(Exercise material)
+===+

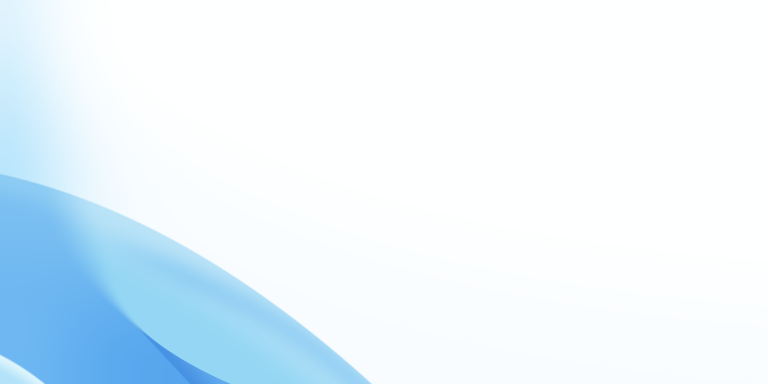
Write a Shadertoy shader that draws this background.

```glsl
// Soft white backdrop with translucent blue waves sweeping out of the lower left.
// Each wave is bounded by an analytic curve; smoothstep masks with varying
// softness blend the glow, the wide veil, the folded lobe and its dark crease.

// Antialiased or softened mask: 1 where the signed value d is positive.
float mask(float d, float softness) {
    return smoothstep(-softness, softness, d);
}

// Bell-shaped falloff around zero.
float bell(float d, float width) {
    return exp(-d * d / (width * width));
}

void mainImage(out vec4 fragColor, in vec2 fragCoord) {
    vec2 p = fragCoord / iResolution.y;
    float aa = 1.0 / iResolution.y;

    // Backdrop: white, faintly tinted below a sagging diagonal
    float tintEdge = 0.30 + 0.83 * exp(-1.3 * p.x);
    vec3 color = vec3(0.997, 1.0, 1.0);
    color = mix(color, vec3(0.974, 0.990, 1.0), smoothstep(-0.06, 0.40, tintEdge - p.y));

    // Blue haze along the left side, strongest just above the veil
    float hazeWidth = mix(0.20, 0.15, smoothstep(0.45, 0.9, p.y));
    float haze = mix(0.90, 0.38, smoothstep(0.52, 1.0, p.y)) * bell(p.x, hazeWidth);
    color = mix(color, vec3(0.70, 0.89, 0.985), haze);

    // Wide veil: pale rim, cyan body and a bluer streak along its fold
    float veil = 0.547 - p.x * (0.222 + 0.354 * p.x) - p.y;
    float depth = veil / sqrt(1.0 + pow(0.222 + 0.708 * p.x, 2.0));
    vec3 veilColor = mix(vec3(0.73, 0.89, 0.97), vec3(0.58, 0.84, 0.955),
                         smoothstep(0.0, 0.17, depth));
    float streakDepth = mix(0.085, 0.025, smoothstep(0.25, 0.9, p.x));
    float streak = bell(depth - streakDepth, 0.035) * smoothstep(0.2, 0.5, p.x);
    veilColor = mix(veilColor, vec3(0.50, 0.77, 0.945), 0.55 * streak);

    // Folded lobe: blurred at the top, crisp toward the bottom
    float lobeEdge = 0.14 + 0.46 * exp(-5.0 * p.y);
    float lobeBlur = aa * 1.5 + 0.075 * smoothstep(0.10, 0.42, p.y);
    float lobe = mask(lobeEdge - p.x, lobeBlur);
    vec3 lobeColor = mix(vec3(0.34, 0.65, 0.93), vec3(0.48, 0.75, 0.945),
                         smoothstep(0.05, 0.46, p.y));
    lobeColor = mix(lobeColor, vec3(0.46, 0.74, 0.955),
                    0.75 * bell(p.x - 0.02, 0.22) * smoothstep(0.5, 0.1, p.y));
    lobeColor = mix(lobeColor, vec3(0.60, 0.83, 0.96), 0.6 * smoothstep(0.09, 0.0, depth));
    veilColor = mix(veilColor, lobeColor, lobe);

    // Dark underside between the crease and the lobe's lower edge
    float crease = p.x - 0.365 - 0.93 * (0.14 - p.y);
    float underside = mask(crease, 1.5 * aa) * lobe * smoothstep(0.17, 0.12, p.y);
    vec3 undersideColor = mix(vec3(0.28, 0.57, 0.89), vec3(0.38, 0.67, 0.93),
                              smoothstep(0.0, 0.10, crease));
    veilColor = mix(veilColor, undersideColor, underside);

    // Pale opening in the bottom corner, with a bright rim
    float opening = 0.076 - p.x * (0.5 + 1.28 * p.x) - p.y;
    vec3 openingColor = mix(vec3(0.87, 0.96, 0.99), vec3(0.70, 0.89, 0.975),
                            smoothstep(0.0, 0.05, opening));
    veilColor = mix(veilColor, openingColor, mask(opening, 1.5 * aa));

    color = mix(color, veilColor, mask(depth, 1.2 * aa));
    fragColor = vec4(color, 1.0);
}
```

+===+

(Aim of the exercise) Search the data above for the string "softness". Report every line where it is found.

(Solution to this exercise)
// softness blend the glow, the wide veil, the folded lobe and its dark crease.
float mask(float d, float softness) {
    return smoothstep(-softness, softness, d);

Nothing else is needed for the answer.